Certainly young Matt Bevin, growing up in New Hampshire, knew of the legendary Vermont Republican politician and statesman George Aiken.
It was late in his Senate career that Aiken offered a brilliant and humane suggestion to get this country out of Vietnam: Declare victory and leave.
It’s exactly what Bevin can and should do in the fight over governance of the University of Louisville.
A blunt letter from the Southern Association of Colleges and Schools (SACS) makes it clear that Bevin can only further harm himself and the wounded institution he set out to help by carrying on with his now unnecessary battles.
SACS determines whether educational institutions within its region meet the criteria to be fully accredited.
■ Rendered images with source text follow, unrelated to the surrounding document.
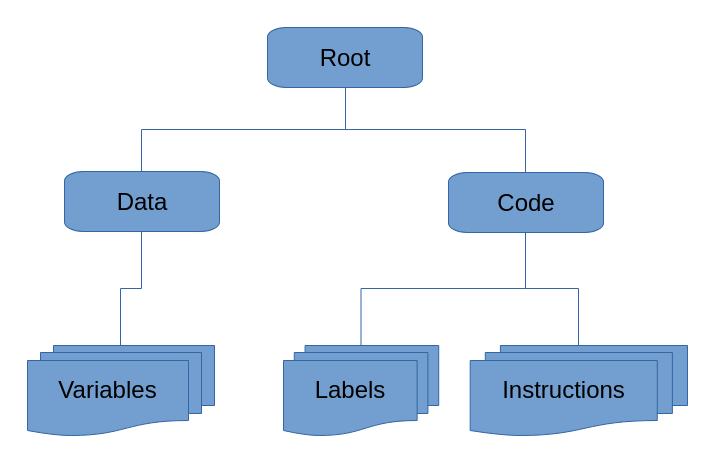
<!DOCTYPE html>
<html lang="en">
<head>
<meta charset="utf-8">
<title>Program tree</title>
<style>
:root { --fill: #729fcf; --line: #3465a4; --ink: #000; --paper: #fff; }
* { box-sizing: border-box; }
html, body { margin: 0; overflow: hidden; background: var(--paper); }
.tree {
  position: relative; width: 715px; height: 463px; overflow: hidden;
  color: var(--ink); font: 24px/28px "Liberation Sans", Arial, sans-serif;
}
.shapes { position: absolute; inset: 0; display: block; }
.connectors { fill: none; stroke: var(--line); }
.sheets { fill: var(--fill); stroke: var(--line); }
.sheets path, .sheets rect, #document-stack * { vector-effect: non-scaling-stroke; }
.node, .leaf {
  position: absolute; display: flex; align-items: center; justify-content: center;
}
.node {
  width: 156px; height: 61px; background: var(--fill);
  border: 1px solid var(--line); border-radius: 19px / 10px;
}
.leaf { top: 360px; height: 60px; }
.root { left: 267px; top: 27px; }
.data { left: 64px; top: 171px; }
.code { left: 448px; top: 172px; }
.variables { left: 27px; width: 161px; }
.labels { left: 283px; width: 134px; }
.instructions { left: 470px; width: 187px; }
</style>
</head>
<body>
<main class="tree">
  <svg class="shapes" width="715" height="463" viewBox="0 0 715 463" aria-hidden="true">
    <defs>
      <g id="document-stack">
        <rect x="26" y="0" width="161" height="60"/>
        <rect x="13" y="7" width="161" height="61"/>
        <path d="M0 15H161V75C99 75 99 90 43 90Q27 90 0 85Z"/>
      </g>
    </defs>
    <g class="connectors">
      <path d="M345.5 88V129.5H141.5V171"/>
      <path d="M345.5 88V129.5H525.5V172"/>
      <path d="M141.5 232V288.5H120.5V345"/>
      <path d="M525.5 232V288.5H361V345"/>
      <path d="M525.5 232V288.5H578.5V345"/>
    </g>
    <g class="sheets">
      <use href="#document-stack" transform="translate(27.5 345.5)"/>
      <use href="#document-stack" transform="translate(283.5 345.5) scale(.83 1)"/>
      <use href="#document-stack" transform="translate(470.2 345.5) scale(1.162 1)"/>
    </g>
  </svg>
  <div class="node root">Root</div>
  <div class="node data">Data</div>
  <div class="node code">Code</div>
  <div class="leaf variables">Variables</div>
  <div class="leaf labels">Labels</div>
  <div class="leaf instructions">Instructions</div>
</main>
</body>
</html>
And in her letter, SACS president Belle S. Wheelan made it clear that Bevin is the problem:
“The Governor’s actions demonstrate the board is functioning with considerable external control and influence and places in jeopardy board capacity to be ultimately responsible for providing a sound education program.”
In early December — responding to Bevin’s single-handed decision in June, 2016 to fire all members of the existing board with no hearing or notice and replace them with a group of his own choosing — the SACS board placed U of L on probation.
While Bevin and his supporters in the General Assembly have dismissed as an empty threat the loss of accreditation, Wheelan wrote that if a school is on probation for two successive years without resolving the issues, it will lose accreditation.
Accreditation is serious business: Without it, degrees issued by U of L would be virtually worthless; students are ineligible for federally funded loans and grants; researchers won’t have access to federal funding; and the sports teams will not be able to compete in the NCAA.
The Republican-dominated General Assembly has already passed one bill, Senate Bill 12, trying to put this genie back into the bottle by creating a new board for Bevin to appoint, and another, Senate Bill 107, has been filed that would extend the governor’s unique control even further to include all public higher-education institutions.
A SACS vice president has told U of L, without elaborating, that the law signed last week “does appear to be moving in the direction of clarifying the process for reorganization.”
But there’s really little hope that either bill will solve U of L’s problem with SACS or get Bevin out of hot water in the courts, which so far have not supported his takeover of the board.
A Franklin Circuit Court decision restored the board which Bevin dismissed, and the Kentucky Supreme Court this week agreed to an expedited hearing on Bevin’s appeal of that order.
The irony is that all this is so profoundly unnecessary.
With the departure of former President James Ramsey, some board resignations and other spurs to improvement, the U of L board was, by all accounts, working well and efficiently to put the school back on track.
But Bevin will soon be making appointments to the smaller board created by SB 12.
The governor should make the appointments then ask the General Assembly to leave well enough alone by withdrawing SB 107 and move on to Kentucky’s real problems.